**Exercise instructions**
Each line below containing the word "href" needs to be shown.

(Data records)
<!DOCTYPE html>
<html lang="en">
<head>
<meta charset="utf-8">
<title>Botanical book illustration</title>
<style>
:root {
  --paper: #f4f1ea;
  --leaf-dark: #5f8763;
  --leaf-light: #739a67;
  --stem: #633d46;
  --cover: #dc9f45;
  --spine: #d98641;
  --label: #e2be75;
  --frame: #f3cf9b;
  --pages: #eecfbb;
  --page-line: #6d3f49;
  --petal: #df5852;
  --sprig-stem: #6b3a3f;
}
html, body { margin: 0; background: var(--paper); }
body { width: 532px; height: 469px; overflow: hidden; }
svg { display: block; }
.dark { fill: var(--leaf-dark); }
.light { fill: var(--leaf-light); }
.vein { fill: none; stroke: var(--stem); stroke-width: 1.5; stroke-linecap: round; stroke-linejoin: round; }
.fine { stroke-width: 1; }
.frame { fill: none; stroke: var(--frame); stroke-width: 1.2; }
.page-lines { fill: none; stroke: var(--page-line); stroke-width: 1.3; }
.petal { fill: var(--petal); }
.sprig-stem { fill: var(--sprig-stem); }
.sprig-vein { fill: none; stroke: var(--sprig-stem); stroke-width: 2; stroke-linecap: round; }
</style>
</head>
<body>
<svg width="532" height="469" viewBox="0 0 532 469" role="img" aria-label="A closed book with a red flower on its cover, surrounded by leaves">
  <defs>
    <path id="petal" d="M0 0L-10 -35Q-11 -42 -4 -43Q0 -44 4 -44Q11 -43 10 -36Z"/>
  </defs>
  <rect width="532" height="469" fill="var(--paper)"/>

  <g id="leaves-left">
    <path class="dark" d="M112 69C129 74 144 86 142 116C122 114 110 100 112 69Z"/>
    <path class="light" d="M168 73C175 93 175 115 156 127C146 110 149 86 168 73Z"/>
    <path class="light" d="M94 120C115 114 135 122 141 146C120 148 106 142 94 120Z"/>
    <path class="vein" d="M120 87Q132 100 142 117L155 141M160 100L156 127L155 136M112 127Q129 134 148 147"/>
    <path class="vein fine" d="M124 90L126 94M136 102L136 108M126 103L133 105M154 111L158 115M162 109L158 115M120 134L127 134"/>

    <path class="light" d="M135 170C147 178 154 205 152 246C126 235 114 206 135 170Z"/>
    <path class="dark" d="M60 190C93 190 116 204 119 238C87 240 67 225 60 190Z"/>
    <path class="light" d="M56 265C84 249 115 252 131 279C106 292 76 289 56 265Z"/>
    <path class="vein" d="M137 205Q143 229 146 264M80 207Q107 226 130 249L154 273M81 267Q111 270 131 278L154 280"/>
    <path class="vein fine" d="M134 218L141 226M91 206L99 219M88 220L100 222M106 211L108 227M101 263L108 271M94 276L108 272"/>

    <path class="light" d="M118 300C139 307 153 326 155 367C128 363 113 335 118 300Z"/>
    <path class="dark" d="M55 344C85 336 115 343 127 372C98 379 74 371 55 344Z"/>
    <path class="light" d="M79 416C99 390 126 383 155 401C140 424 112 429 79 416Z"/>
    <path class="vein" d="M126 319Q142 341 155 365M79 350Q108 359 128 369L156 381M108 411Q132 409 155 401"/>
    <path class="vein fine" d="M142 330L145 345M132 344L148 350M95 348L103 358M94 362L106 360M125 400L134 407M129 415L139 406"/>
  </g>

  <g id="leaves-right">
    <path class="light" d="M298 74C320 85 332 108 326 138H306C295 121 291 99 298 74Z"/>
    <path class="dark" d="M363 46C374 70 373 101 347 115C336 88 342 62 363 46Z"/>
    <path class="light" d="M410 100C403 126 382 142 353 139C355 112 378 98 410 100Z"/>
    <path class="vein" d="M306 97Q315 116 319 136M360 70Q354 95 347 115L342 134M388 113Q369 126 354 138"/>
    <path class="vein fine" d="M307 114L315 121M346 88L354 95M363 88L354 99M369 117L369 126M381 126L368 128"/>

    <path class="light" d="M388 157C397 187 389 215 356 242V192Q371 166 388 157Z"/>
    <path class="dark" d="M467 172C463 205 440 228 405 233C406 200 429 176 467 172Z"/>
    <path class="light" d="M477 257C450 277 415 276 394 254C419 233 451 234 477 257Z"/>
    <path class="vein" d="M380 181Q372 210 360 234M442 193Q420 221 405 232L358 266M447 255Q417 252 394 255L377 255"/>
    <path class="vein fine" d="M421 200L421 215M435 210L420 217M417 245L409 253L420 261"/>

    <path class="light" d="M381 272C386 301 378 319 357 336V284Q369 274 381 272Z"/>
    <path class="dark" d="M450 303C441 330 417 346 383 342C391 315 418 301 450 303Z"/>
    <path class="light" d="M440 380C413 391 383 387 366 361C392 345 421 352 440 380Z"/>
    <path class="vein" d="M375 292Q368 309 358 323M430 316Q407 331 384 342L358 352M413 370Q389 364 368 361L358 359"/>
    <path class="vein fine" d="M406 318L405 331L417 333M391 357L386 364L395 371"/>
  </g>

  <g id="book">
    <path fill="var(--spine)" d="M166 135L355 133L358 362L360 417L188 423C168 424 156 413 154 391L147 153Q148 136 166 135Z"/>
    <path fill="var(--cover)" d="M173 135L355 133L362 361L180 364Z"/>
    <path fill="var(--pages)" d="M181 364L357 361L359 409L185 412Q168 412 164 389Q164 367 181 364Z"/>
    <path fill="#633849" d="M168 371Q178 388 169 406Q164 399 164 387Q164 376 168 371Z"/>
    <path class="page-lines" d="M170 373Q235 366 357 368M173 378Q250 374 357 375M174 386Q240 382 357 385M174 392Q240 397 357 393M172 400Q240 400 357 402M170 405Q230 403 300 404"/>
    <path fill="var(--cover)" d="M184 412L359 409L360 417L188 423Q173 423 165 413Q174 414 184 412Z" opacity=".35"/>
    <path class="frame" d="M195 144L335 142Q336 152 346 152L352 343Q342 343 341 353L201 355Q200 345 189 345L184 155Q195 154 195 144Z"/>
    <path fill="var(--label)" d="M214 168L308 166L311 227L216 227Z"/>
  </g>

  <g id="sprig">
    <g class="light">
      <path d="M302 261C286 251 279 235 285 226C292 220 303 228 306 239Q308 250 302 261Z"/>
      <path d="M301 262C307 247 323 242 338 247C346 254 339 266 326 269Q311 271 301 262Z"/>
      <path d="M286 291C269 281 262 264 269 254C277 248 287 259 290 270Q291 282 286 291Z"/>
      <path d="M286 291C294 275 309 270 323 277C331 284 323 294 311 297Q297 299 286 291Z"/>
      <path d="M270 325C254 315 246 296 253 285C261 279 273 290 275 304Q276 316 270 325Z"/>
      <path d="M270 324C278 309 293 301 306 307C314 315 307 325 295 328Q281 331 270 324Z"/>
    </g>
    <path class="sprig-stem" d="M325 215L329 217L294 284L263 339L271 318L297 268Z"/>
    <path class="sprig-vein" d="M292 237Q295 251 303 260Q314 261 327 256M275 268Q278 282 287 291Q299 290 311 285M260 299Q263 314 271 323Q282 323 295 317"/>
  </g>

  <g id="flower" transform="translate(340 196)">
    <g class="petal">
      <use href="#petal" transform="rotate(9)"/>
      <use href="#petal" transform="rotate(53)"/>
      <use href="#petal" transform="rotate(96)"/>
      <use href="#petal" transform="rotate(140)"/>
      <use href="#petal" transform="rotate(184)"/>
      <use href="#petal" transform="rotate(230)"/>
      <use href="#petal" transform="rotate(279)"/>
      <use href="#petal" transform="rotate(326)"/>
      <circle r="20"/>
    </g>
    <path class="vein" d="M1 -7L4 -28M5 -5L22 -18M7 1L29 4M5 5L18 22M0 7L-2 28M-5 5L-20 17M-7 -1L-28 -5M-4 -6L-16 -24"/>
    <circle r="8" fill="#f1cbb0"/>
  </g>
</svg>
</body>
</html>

**Solved problem**
      <use href="#petal" transform="rotate(9)"/>
      <use href="#petal" transform="rotate(53)"/>
      <use href="#petal" transform="rotate(96)"/>
      <use href="#petal" transform="rotate(140)"/>
      <use href="#petal" transform="rotate(184)"/>
      <use href="#petal" transform="rotate(230)"/>
      <use href="#petal" transform="rotate(279)"/>
      <use href="#petal" transform="rotate(326)"/>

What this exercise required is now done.